Duke Undergraduate Survey Policy

Policy Rationale

Undergraduate students are frequent targets for surveys administered by parties ranging from outside agencies to faculty conducting research to fellow students running opinion polls. While individually most of these surveys serve valid research or administrative purposes, in the aggregate they take time away from core academic endeavors and cause “survey fatigue,” eroding survey response rates and reducing the validity of results. Lack of coordination in the past has resulted in multiple/similar surveys being fielded simultaneously to the same students, creating confusion and frustration for survey administrators and respondents alike. Survey fatigue is a particular danger for members of groups which need to be "oversampled" (in the technical statistical sense) to make sure of a valid survey sample size for that group.  
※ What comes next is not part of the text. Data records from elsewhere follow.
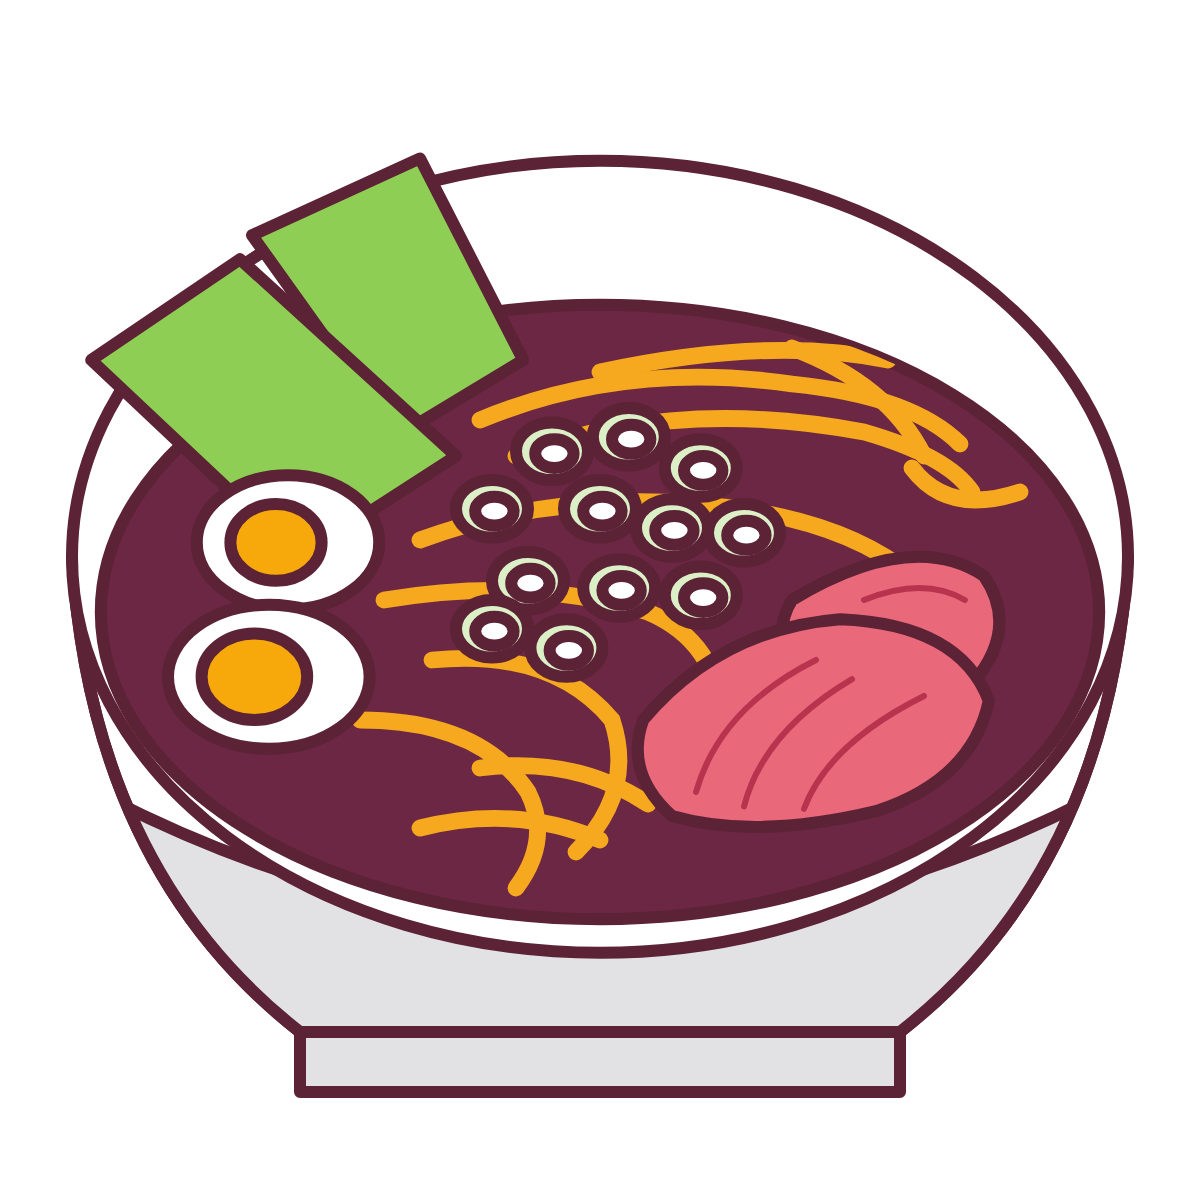
<!DOCTYPE html>
<html lang="en">
<head>
<meta charset="utf-8">
<title>Ramen Bowl</title>
<style>
  :root {
    --outline: #5c2236;
    --broth: #6b2743;
    --bowl: #ffffff;
    --bowl-shade: #e2e2e4;
    --nori: #8fce55;
    --egg-white: #ffffff;
    --yolk: #f7a90c;
    --noodle: #f6a81e;
    --scallion: #dcf0c8;
    --pork: #e9687a;
    --pork-line: #b8344e;
    --page: #ffffff;
  }
  html, body { margin: 0; padding: 0; overflow: hidden; background: var(--page); }
  .canvas { width: 1200px; height: 1200px; display: block; }
  .line { stroke: var(--outline); stroke-width: 5; stroke-linejoin: round; stroke-linecap: round; }
</style>
</head>
<body>
<svg class="canvas" viewBox="0 0 500 500" xmlns="http://www.w3.org/2000/svg" role="img" aria-label="Bowl of ramen with egg, nori, scallions, noodles and pork">
  <defs>
    <g id="scallion-ring">
      <ellipse cx="0" cy="0" rx="15" ry="12" fill="var(--scallion)" class="line" stroke-width="3.5"/>
      <ellipse cx="1" cy="1" rx="8" ry="6" fill="#ffffff" class="line" stroke-width="3"/>
    </g>
    <clipPath id="bowl-body-clip">
      <path d="M30,232 Q38,362 125,430 L375,430 Q462,362 470,232 Z"/>
    </clipPath>
    <clipPath id="broth-clip">
      <ellipse cx="250" cy="255" rx="208" ry="128"/>
    </clipPath>
  </defs>

  <g class="bowl">
    <path d="M125,428 L125,455 L375,455 L375,428 Z" fill="var(--bowl-shade)" class="line"/>
    <path d="M30,232 Q38,362 125,430 L375,430 Q462,362 470,232 Z" fill="var(--bowl)" class="line"/>
    <g clip-path="url(#bowl-body-clip)">
      <path d="M40,330 Q250,440 460,330 L470,470 L30,470 Z" fill="var(--bowl-shade)"/>
      <path d="M40,330 Q250,440 460,330" fill="none" class="line" stroke-width="4"/>
    </g>
    <path d="M30,232 Q38,362 125,430 L375,430 Q462,362 470,232" fill="none" class="line"/>
    <ellipse cx="250" cy="232" rx="220" ry="165" fill="var(--bowl)" class="line"/>
    <ellipse cx="250" cy="255" rx="208" ry="128" fill="var(--broth)" class="line"/>
  </g>

  <g class="toppings" clip-path="url(#broth-clip)">
    <g class="noodles" fill="none" stroke="var(--noodle)" stroke-width="7" stroke-linecap="round">
      <path d="M200,175 Q260,150 330,160 Q380,165 400,185"/>
      <path d="M215,190 Q280,165 360,180 Q395,190 405,205"/>
      <path d="M250,155 Q320,140 370,150"/>
      <path d="M175,225 Q230,205 290,210 Q350,215 380,240"/>
      <path d="M160,250 Q220,240 270,255 Q300,268 300,300"/>
      <path d="M180,275 Q230,270 255,300 Q265,330 240,355"/>
      <path d="M150,300 Q200,300 220,330 Q230,350 215,370"/>
      <path d="M200,320 Q240,315 270,335"/>
      <path d="M175,345 Q215,335 250,350"/>
      <path d="M330,145 Q370,160 385,190"/>
      <path d="M380,195 Q395,215 425,205"/>
    </g>
  </g>

  <g class="nori">
    <path d="M105,98 L175,66 L218,150 L165,182 Z" fill="var(--nori)" class="line"/>
    <path d="M38,150 L100,108 L190,190 L125,232 Z" fill="var(--nori)" class="line"/>
  </g>

  <g class="eggs">
    <ellipse cx="120" cy="226" rx="38" ry="28" fill="var(--egg-white)" class="line"/>
    <ellipse cx="115" cy="226" rx="19" ry="16" fill="var(--yolk)" class="line" stroke-width="3"/>
    <ellipse cx="112" cy="282" rx="42" ry="30" fill="var(--egg-white)" class="line"/>
    <ellipse cx="106" cy="282" rx="22" ry="18" fill="var(--yolk)" class="line" stroke-width="3"/>
  </g>

  <g class="scallions">
    <use href="#scallion-ring" x="230" y="188"/>
    <use href="#scallion-ring" x="262" y="182"/>
    <use href="#scallion-ring" x="292" y="195"/>
    <use href="#scallion-ring" x="205" y="212"/>
    <use href="#scallion-ring" x="250" y="212"/>
    <use href="#scallion-ring" x="280" y="220"/>
    <use href="#scallion-ring" x="310" y="222"/>
    <use href="#scallion-ring" x="220" y="242"/>
    <use href="#scallion-ring" x="258" y="245"/>
    <use href="#scallion-ring" x="292" y="248"/>
    <use href="#scallion-ring" x="205" y="262"/>
    <use href="#scallion-ring" x="236" y="270"/>
  </g>

  <g class="pork">
    <path d="M330,250 Q380,220 410,240 Q425,262 405,285 Q370,300 340,290 Q318,270 330,250 Z" fill="var(--pork)" class="line"/>
    <path d="M268,300 Q300,262 350,258 Q400,260 412,292 Q405,325 365,338 Q315,350 280,340 Q260,322 268,300 Z" fill="var(--pork)" class="line"/>
    <g fill="none" stroke="var(--pork-line)" stroke-width="2.5" stroke-linecap="round">
      <path d="M290,330 Q300,295 340,275"/>
      <path d="M310,336 Q318,305 355,283"/>
      <path d="M335,337 Q345,310 385,290"/>
      <path d="M360,250 Q385,240 402,250"/>
    </g>
  </g>
</svg>
</body>
</html>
Procedures and Guidelines

For surveys proposed to be administered to more than 100 undergraduates (the same number that invokes the Group E-mail Policy, see below), the Survey Proposal Form should be submitted to the Director of Institutional Research in the Office of the Provost. Such requests will be evaluated in terms of the following guidelines:
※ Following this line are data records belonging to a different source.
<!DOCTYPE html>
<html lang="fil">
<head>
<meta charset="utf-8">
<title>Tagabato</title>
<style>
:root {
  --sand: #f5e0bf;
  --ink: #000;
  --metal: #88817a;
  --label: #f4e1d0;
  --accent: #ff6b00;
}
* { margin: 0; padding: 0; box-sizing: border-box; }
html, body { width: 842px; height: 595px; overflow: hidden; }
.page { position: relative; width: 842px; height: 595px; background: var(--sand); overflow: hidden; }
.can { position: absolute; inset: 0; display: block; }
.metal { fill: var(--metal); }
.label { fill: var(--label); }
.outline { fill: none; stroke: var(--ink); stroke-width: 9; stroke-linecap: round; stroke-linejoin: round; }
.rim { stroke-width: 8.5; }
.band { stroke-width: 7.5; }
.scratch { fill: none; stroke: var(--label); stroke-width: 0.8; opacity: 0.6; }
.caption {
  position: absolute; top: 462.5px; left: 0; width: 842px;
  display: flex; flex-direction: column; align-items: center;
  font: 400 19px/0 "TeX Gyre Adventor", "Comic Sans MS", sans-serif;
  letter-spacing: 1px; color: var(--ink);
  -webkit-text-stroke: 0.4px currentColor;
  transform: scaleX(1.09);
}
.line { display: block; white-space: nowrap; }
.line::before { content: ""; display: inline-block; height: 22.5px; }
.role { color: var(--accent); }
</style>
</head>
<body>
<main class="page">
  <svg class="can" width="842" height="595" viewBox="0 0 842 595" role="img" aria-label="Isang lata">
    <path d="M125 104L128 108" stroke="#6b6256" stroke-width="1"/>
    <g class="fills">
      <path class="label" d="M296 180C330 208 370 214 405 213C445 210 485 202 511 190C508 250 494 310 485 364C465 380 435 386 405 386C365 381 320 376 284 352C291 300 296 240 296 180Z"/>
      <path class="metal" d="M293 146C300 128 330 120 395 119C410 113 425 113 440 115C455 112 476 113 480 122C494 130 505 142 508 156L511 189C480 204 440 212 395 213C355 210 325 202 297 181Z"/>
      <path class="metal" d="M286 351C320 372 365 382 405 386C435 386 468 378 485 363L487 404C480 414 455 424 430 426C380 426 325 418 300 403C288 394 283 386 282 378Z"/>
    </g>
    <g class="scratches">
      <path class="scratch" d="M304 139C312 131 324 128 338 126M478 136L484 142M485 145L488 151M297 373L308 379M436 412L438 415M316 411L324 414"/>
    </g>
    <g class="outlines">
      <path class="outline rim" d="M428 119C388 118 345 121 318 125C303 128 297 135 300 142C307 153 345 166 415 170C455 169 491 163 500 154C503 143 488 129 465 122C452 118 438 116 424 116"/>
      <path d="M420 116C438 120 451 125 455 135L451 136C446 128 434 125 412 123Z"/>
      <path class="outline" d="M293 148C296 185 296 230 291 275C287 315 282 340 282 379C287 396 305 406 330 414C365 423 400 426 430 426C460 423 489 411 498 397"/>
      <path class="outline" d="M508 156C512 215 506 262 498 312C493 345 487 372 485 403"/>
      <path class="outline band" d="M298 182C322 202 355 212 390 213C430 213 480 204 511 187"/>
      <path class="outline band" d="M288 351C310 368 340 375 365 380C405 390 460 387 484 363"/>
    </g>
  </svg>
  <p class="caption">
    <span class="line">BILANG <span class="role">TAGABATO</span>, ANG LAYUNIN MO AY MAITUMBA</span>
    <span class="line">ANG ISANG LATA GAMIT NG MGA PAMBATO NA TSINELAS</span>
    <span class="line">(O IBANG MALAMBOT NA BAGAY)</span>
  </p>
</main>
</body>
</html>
  • All requests for population samples for purposes of generalizable research and publication must conform to Human Subjects guidelines, and will be referred to the Human Subjects Committee (IRB). Survey participant lists will not be released prior to IRB approval in this case.  Subsequent survey policy requirements still apply as well.
  • Group-email advance letters, survey invitations, and non-respondent follow-ups must conform to the university Group E-Mail Policy.
  • Surveys should normally be administered to the smallest number of respondents necessary to achieve a high likelihood of statistical validity, taking response rate assumptions based on recent experience into consideration.
  • All requests for population samples should include procedures to maintain confidentiality of survey respondents, to make clear to survey recipients that they are free not to participate, and to give survey respondents the opportunity to see the research results (basic human subjects research considerations).
  • Larger surveys, defined as requiring samples of more than 500 students, should be submitted for consideration at least three months prior to proposed administration to allow time for survey samples to be coordinated with other contemporaneous surveys. Such coordination will be implemented by selecting prospective respondents who have not yet been included in other surveys' samples, to the extent possible.

Decisions of the Director of Institutional Research may be appealed to the Dean of Undergraduate Education.


The following very common survey types do not need to be submitted for review and approval:

  • Survey instruments designed to evaluate specific programs or campus services by contacting program participants or service users at the conclusion of the program or service.
  • Class projects surveying students only within that class.
  • Surveys to fewer than 100 undergraduates.